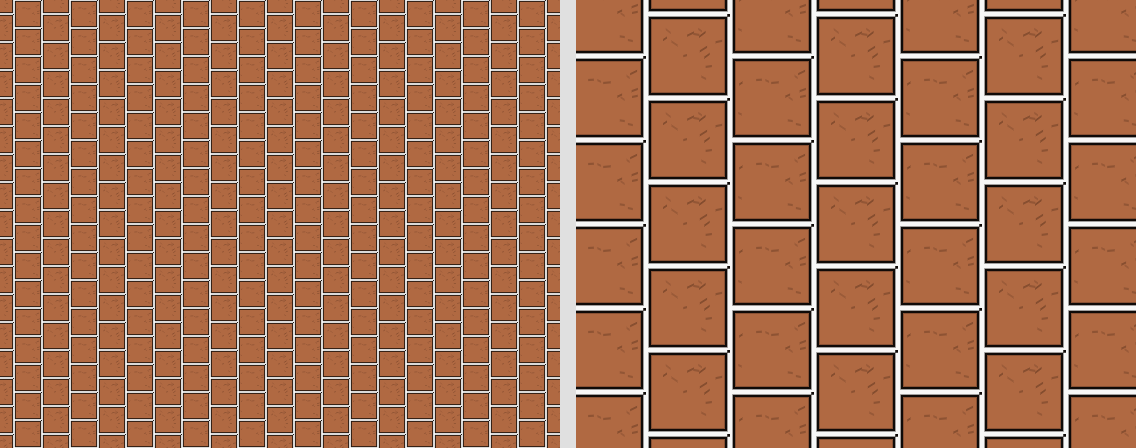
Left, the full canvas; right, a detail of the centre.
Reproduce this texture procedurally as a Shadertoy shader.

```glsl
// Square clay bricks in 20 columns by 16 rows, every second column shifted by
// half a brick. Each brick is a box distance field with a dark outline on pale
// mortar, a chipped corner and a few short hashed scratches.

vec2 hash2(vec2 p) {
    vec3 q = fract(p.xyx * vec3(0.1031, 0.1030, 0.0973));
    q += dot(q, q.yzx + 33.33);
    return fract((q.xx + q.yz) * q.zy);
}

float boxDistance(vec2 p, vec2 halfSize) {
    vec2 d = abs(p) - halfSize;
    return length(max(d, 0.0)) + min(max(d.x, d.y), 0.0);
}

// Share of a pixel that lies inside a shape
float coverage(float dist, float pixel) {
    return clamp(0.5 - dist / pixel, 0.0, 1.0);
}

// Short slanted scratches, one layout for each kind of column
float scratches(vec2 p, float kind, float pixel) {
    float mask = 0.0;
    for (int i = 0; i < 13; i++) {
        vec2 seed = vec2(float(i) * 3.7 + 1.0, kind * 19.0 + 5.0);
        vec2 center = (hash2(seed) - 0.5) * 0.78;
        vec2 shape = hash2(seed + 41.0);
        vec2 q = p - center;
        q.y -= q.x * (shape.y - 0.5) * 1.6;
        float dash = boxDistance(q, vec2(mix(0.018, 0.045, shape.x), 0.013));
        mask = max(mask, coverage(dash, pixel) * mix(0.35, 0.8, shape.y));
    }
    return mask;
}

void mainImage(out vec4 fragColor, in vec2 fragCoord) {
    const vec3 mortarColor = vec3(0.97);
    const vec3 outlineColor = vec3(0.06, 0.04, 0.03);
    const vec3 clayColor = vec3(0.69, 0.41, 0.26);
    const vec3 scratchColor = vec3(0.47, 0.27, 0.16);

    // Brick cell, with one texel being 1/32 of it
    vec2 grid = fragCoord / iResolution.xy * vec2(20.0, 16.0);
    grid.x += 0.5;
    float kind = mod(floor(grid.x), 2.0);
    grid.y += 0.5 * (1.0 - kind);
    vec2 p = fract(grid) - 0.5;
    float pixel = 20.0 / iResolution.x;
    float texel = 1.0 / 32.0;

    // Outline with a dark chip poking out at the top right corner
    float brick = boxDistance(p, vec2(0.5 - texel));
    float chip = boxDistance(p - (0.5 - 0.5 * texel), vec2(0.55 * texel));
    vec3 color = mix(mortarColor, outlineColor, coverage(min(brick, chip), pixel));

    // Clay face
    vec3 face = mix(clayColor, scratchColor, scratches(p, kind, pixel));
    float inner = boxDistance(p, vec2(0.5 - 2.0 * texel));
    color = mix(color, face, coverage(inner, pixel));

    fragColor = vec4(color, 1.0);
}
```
...
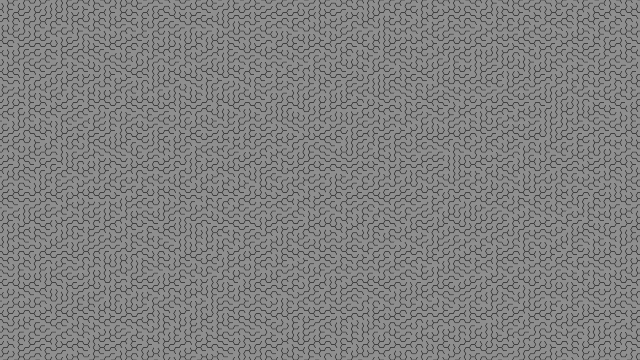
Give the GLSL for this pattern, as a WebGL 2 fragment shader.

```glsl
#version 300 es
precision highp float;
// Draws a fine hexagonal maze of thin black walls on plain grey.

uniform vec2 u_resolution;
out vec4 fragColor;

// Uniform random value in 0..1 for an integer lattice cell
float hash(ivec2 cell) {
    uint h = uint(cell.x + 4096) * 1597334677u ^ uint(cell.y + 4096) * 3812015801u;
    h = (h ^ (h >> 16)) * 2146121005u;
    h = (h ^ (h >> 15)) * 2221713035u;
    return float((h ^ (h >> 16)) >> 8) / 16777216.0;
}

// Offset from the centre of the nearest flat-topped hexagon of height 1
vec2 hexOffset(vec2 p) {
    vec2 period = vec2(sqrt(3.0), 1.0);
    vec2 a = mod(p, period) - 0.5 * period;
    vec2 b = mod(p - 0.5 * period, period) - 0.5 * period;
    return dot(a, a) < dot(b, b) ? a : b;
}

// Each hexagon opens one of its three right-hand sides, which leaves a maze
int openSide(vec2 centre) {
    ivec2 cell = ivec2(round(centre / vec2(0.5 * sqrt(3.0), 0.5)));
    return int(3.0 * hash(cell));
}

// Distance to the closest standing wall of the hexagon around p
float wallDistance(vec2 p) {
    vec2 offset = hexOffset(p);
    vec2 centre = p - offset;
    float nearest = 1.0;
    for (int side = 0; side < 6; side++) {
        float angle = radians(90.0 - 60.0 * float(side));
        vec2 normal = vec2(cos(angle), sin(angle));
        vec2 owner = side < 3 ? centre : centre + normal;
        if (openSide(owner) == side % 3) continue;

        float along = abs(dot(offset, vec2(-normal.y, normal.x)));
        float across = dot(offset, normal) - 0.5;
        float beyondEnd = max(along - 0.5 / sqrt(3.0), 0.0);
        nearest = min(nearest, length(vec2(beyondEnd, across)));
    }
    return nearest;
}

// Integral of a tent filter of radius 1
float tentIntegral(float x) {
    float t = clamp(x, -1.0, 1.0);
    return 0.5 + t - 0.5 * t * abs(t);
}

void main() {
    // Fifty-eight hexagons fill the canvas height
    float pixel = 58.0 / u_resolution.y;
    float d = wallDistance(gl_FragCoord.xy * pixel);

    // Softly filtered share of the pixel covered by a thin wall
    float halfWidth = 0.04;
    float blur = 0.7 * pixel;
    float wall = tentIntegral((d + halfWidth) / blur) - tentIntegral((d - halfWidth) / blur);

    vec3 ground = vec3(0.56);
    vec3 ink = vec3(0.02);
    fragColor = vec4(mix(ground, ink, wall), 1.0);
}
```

**Exercise aim:** Say how many lines in the records include the string "return", giving the figure by itself.

**Completed task:** 9